The Editor's Photo Phenology of Jackson

Mountains are rich in views; it’s why we are drawn to them

Once I lived on the edge of the National Elk Refuge in Jackson, Wyoming, with an unobstructed view of the land from my front window. My daughter’s Teton Science Schools class had undertaken a phenology project, carefully recording the cyclical signs of change in nature over time. This inspired me to embark on my own phenology project, photographing my remarkable view daily at the same time from the same location. At 3 p.m. each day I stood at the window, pointed my camera at the butte and clicked the shutter—an effort that sometimes involved the complex choreography of enlisting help if I was out of town or at a meeting.

Over time, the photos captured the changing light on the green summer hills, the gradual gilding of scrub brush in fall, subtle variations in the white endless landscape of winter, and dark earth emerging as the snow melted with the arrival of spring. Once in a while a bison or elk would wander into view.

When I put the images on a digital picture frame rotation, I could actually watch the seasons come and go, an odd sensation like putting life on fast forward. I realized that the view out my window that on one hand felt timeless, unchangeable and permanent, was literally changing right before my eyes.

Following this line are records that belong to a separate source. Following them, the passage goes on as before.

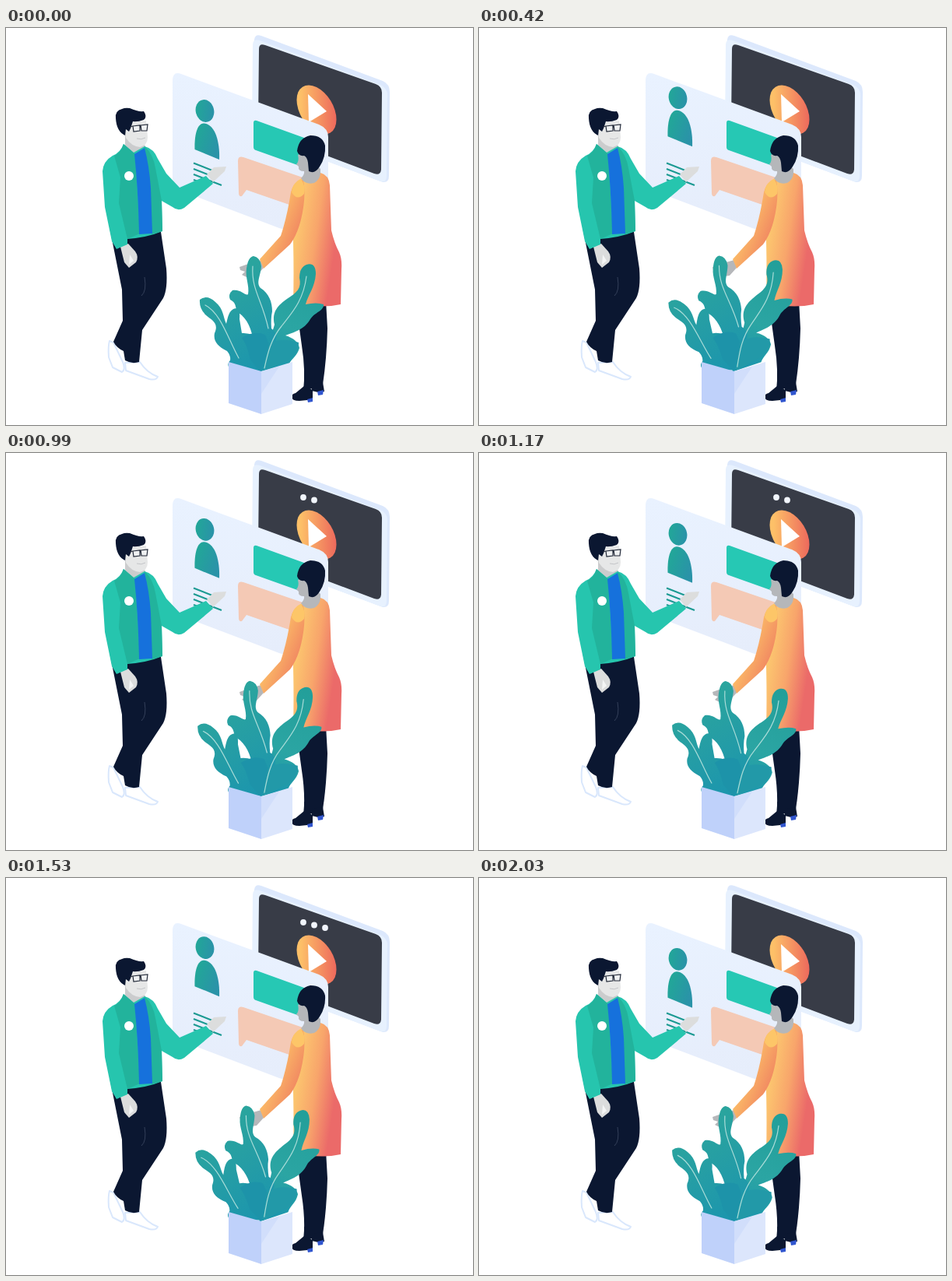
Write an HTML page that moves like this. It is 600 px wide and 510 px high and loops after 2090 ms.

```html
<!DOCTYPE html>
<html lang="en">
<head>
<meta charset="utf-8">
<title>Presentation</title>
<style>
html, body { margin: 0; width: 100%; height: 100%; overflow: hidden; background: #fff; }
svg { display: block; width: 100%; height: 100%; }
.navy { fill: #0b1731; }
.skin { fill: #dcdddd; }
.shade { fill: #b5b7ba; }
.vein { fill: none; stroke: #a9dcd8; stroke-width: 1.2; stroke-linecap: round; }
</style>
</head>
<body>
<svg viewBox="0 0 600 510">
  <defs>
    <linearGradient id="play" x1="0" y1="0" x2="1" y2="0">
      <stop offset=".1" stop-color="#fdc068"/><stop offset="1" stop-color="#ed695c"/>
    </linearGradient>
    <linearGradient id="avatarFill" x1="0" y1="0" x2="1" y2=".5">
      <stop offset=".1" stop-color="#21a897"/><stop offset="1" stop-color="#2a93a8"/>
    </linearGradient>
    <linearGradient id="dress" gradientUnits="userSpaceOnUse" x1="366" y1="255" x2="432" y2="265">
      <stop offset=".1" stop-color="#fcc76f"/><stop offset=".5" stop-color="#f8a56b"/><stop offset=".9" stop-color="#eb6a69"/>
    </linearGradient>
    <linearGradient id="sleeve" gradientUnits="userSpaceOnUse" x1="345" y1="240" x2="384" y2="256">
      <stop offset="0" stop-color="#fcbf67"/><stop offset="1" stop-color="#f08261"/>
    </linearGradient>
    <linearGradient id="leaf" gradientUnits="userSpaceOnUse" x1="270" y1="310" x2="340" y2="435">
      <stop offset="0" stop-color="#2ba69c"/><stop offset=".5" stop-color="#259da5"/><stop offset="1" stop-color="#1b95ae"/>
    </linearGradient>
    <linearGradient id="leafRight" gradientUnits="userSpaceOnUse" x1="390" y1="310" x2="335" y2="430">
      <stop offset="0" stop-color="#239f9a"/><stop offset=".6" stop-color="#2ba5a3"/><stop offset="1" stop-color="#1d97ac"/>
    </linearGradient>
    <linearGradient id="glass" x1="0" y1="0" x2="0" y2="1">
      <stop offset="0" stop-color="#e9f2ff"/><stop offset="1" stop-color="#e6edfb"/>
    </linearGradient>
  </defs>

  <g id="screen">
    <path fill="#dce8fc" d="M319 15Q320 7 328 10L484 68Q493 72 493 82L492 190Q492 199 484 198L322 137Z"/>
    <path fill="#e7f1fe" d="M317 22Q317 13 326 16L481 73Q490 77 490 86L489 190Q489 199 481 197L322 137Q316 134 316 127Z"/>
    <path fill="#383c47" d="M325 27Q325 19 333 22L475 72Q483 75 483 83L482 182Q481 190 473 187L330 133Q324 130 324 124Z"/>
    <circle r="1" fill="url(#play)" transform="matrix(25.5 12.5 0 29 399 105)"/>
    <path fill="#fff" d="M388 85L412 107L389 121Z"/>
    <g id="dots" fill="#f1f5fc">
      <circle cx="382" cy="57" r="3.9"/><circle cx="396" cy="60.5" r="3.9"/><circle cx="410" cy="64" r="3.9"/>
    </g>
  </g>

  <g id="panel">
    <path fill="url(#glass)" d="M214 68Q214 55 225 59L402 124Q414 129 414 140V244L366 252Q363 261 351 257L222 208Q214 204 214 194Z"/>
    <path fill="#26c8b4" d="M318 122Q318 118 322 119L394 145V183L321 157Q318 156 318 153Z"/>
    <path fill="#f4c9b5" d="M298 171Q298 164 305 166L390 195V236L309 208L303 216Q299 217 299 212Z"/>
    <path fill="none" stroke="#1b9a92" stroke-width="2.200" d="M241 173.500L265 183M241 181L268 191.500M241 188L277 202M241 195L249 198"/>
    <g id="avatar" fill="url(#avatarFill)">
      <ellipse cx="255.500" cy="106.500" rx="11.700" ry="14.500" transform="rotate(-14 255.500 106.500)"/>
      <path d="M242.500 156C242 142 244 123 254 122.500C268 123 275 145 274 169Z"/>
    </g>
  </g>

  <g id="woman">
    <path class="shade" d="M328 298L314 302L300 307L301 311L307 313L303 317L309 320L322 318L331 308Z"/>
    <path class="navy" d="M372 350H411L413 386Q412 425 407 458L394 463L382 466Q385 440 380 408Z"/>
    <path class="navy" d="M367 474Q367 470 372 469L383 460L394 465V477L387 478L377 479Q367 479 367 474ZM393 457L407 455L409 467L401 468L393 466Z"/>
    <path fill="#3156cf" d="M387 477L394 475V480L388 481ZM400 467L408 465L407 471L401 472Z"/>
    <path fill="url(#dress)" d="M380 193Q394 190 404 186Q415 189 416 202L418 260Q422 277 428 288Q432 297 431 310L430 355Q403 361 369 353Q370 315 369 275L366 213Q368 198 380 193Z"/>
    <path fill="url(#sleeve)" d="M366 211Q370 196 382 195Q386 217 379 246Q374 266 365 278L331 309L326 297L353 267Q361 243 366 211Z"/>
    <path fill="#fdc668" d="M367 211Q367 201 379 194Q385 202 383 213Q374 223 367 211Z"/>
    <path class="shade" d="M375 163Q384 158 396 174L404 181V187Q403 195 396 199Q385 202 379 193Q384 188 383 184Q375 184 376 178L373 175Q377 171 375 163Z"/>
    <path class="navy" d="M374 158Q376 141 391 138Q407 138 410 151Q411 166 403 178Q397 188 389 184L388 173Q387 166 383 164Q376 165 374 158Z"/>
  </g>

  <g id="plant">
    <path fill="url(#leafRight)" d="M388 303.500Q398 302 398 316C397 333 388 343 385 355Q399 352 408 355C409 363 397 365 391 374C383 388 369 391 359 395Q375 400 377 411C374 422 366 425 363 433L325 443L333 403Q343 391 345 381C341 364 350 356 361 348C374 340 380 334 377 321Q377 306 388 303.500Z"/>
    <path fill="url(#leaf)" d="M249 349Q258 342 269 352C280 361 279 372 283 380C285 373 286 360 297 360Q301 362 300 374L303 392Q318 391 325 402L330 441L293 440C284 437 284 431 288 427Q289 421 284 415C272 409 266 402 268 392C274 379 264 375 257 369Q248 361 249 349Z"/>
    <path fill="url(#leaf)" d="M318 293Q327 295 328 306C327 319 321 327 327 334C338 341 342 352 342 364Q340 373 341 386Q349 392 347 401L328 442L318 403C316 388 310 373 299 366C293 361 298 354 288 349Q285 342 291 337C302 335 308 345 311 342C313 331 307 320 309 309Q311 294 318 293Z"/>
    <path fill="#1d93a9" d="M303 398Q319 388 333 394L339 410L327 442L314 426Q309 405 303 398Z"/>
    <path fill="#2299a8" d="M338 405Q355 397 376 404Q377 415 366 425L329 442Z"/>
    <path class="vein" d="M317 306C315 336 329 349 337 386M256 356C276 366 286 401 299 424M386 319C382 351 367 366 354 383C340 400 336 419 332 437"/>
  </g>
  <path fill="#bfd1fa" d="M286 429L328 441V496L286 482Z"/>
  <path fill="#dce6fc" d="M328 441L368 429V483L328 496Z"/>
  <path fill="#d1defb" d="M328 470L351 435L328 441Z"/>

  <g id="man">
    <g fill="#fff" stroke="#d9e7fc" stroke-width="2" stroke-linejoin="round">
      <path d="M133 402Q131 408 132 423L137 436L149 442Q154 439 150 429L138 404Z"/>
      <path d="M153 430L172 429Q181 443 195 448Q193 453 184 451L154 440Z"/>
    </g>
    <path class="navy" d="M133 256L199 262L206 309Q208 335 202 347L175 388L171 429Q162 432 153 427L151 415Q142 411 138 403L150 376L149 336Z"/>
    <path fill="none" stroke="#34405a" d="M178 320Q181 338 174 344"/>
    <path class="skin" d="M147 281L157 277L166 287Q171 294 167 301L158 308L152 301Z"/>
    <path fill="#f4f5f5" d="M159 291L164 299L158 304Z"/>
    <path fill="#cbcccd" d="M153 132L166 143L179 151L177 159L165 162L153 153Z"/>
    <path fill="#26c5ae" d="M151 149L164 160L178 152Q190 155 195 168L206 187L223 205L257 190L266 200L229 231Q221 236 214 230L200 222L201 261Q182 269 156 271V278L142 284L136 274L127 230L124 184Q125 171 137 164Q147 160 151 149Z"/>
    <path fill="#22b39c" d="M151 149L166 162L172 264L156 271L145 225L147 192L139 164Q148 160 151 149ZM178 152Q189 162 192 180L200 222L201 261L187 265Z"/>
    <path fill="#1671dc" d="M165 162L178 154Q184 177 186 205L188 264L171 265Q170 210 165 162Z"/>
    <circle cx="158" cy="190" r="6" fill="#fff"/>
    <path class="skin" d="M258 188L267 179L283 178L281 184L266 198Z"/>
    <path fill="#e6e7e7" d="M153 126L161 121L180 119L182 140Q182 151 172 153Q161 152 154 141Z"/>
    <path fill="none" stroke="#c3c5c8" d="M168 142Q174 144 179 141"/>
    <path class="navy" d="M141 116Q140 106 149 104Q153 102 159 103Q170 108 177 107Q182 114 177 118Q169 121 163 120L160 129L158 133L154 130L153 138Q142 133 141 116Z"/>
    <path fill="#eef0f1" stroke="#222938" stroke-width="1.200" d="M159 127L163 126L172 125V132L164 133L163 126M173 125L182 124L181 132L174 132ZM172 127H174"/>
  </g>
</svg>
<script>
const LOOP = 2090;
const PIVOT = "327 440";
const TILT = -3.7;
const PLANT_LIFT = -1.5;
const AVATAR_LIFT = -17;
// Time in ms and pose: 1 leans right with the figure low, 0 leans left with it raised.
const POSES = [[0, 1], [60, 1], [450, 0], [760, 0], [1170, .87], [1230, .87], [1550, 0], [1780, 0], [2030, .87], [LOOP, .87]];
const DOTS_ON = [660, 960, 1260];
const DOTS_OFF = 1680;

const avatar = document.getElementById("avatar");
const plant = document.getElementById("plant");
const dots = [...document.getElementById("dots").children];

const ease = x => (1 - Math.cos(Math.PI * x)) / 2;

function poseAt(time) {
  const next = POSES.findIndex(([end]) => end > time);
  const [start, from] = POSES[next - 1];
  const [end, to] = POSES[next];
  return from + (to - from) * ease((time - start) / (end - start));
}

function draw(now) {
  const time = now % LOOP;
  const away = 1 - poseAt(time);
  avatar.setAttribute("transform", `translate(0 ${AVATAR_LIFT * away})`);
  plant.setAttribute("transform", `translate(0 ${PLANT_LIFT * away}) rotate(${TILT * away} ${PIVOT})`);
  dots.forEach((dot, i) => {
    const visible = time >= DOTS_ON[i] && time < DOTS_OFF;
    dot.setAttribute("visibility", visible ? "visible" : "hidden");
  });
}

const startTime = performance.now();
function tick() {
  draw(performance.now() - startTime);
  requestAnimationFrame(tick);
}
tick();
</script>
</body>
</html>
```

Mountains are rich in views; it’s why we are drawn to them. Distant snowy peaks, a lake at sunset, a valley floor, a peaceful stream or raging riverour eyes hunger for their beauty, and watching the landscape as it changes is a pastime in its own right.

When I started my career in magazines years ago, I worked as an editor, then later as a publisher for Wiesner Publishing. I left to start a family and a company, and now, as the new editor of Mountain Living, I’ve returned full circle to my magazine roots. It feels like coming home. 

Much like that transforming scene out my Jackson window, time is marching on in publishing, too—adding multimedia channels such as digital publishing and social media as exciting avenues for connecting more closely with readers. But what has remained the same at Mountain Living is our collective love for the mountains, and providing inspiration for design, travel, arts and entertainment that we can beautifully put to use in our own lives. I’m thrilled to be back—and bring you that enduring, ever-changing view in each issue.

Categories: High-Country Communities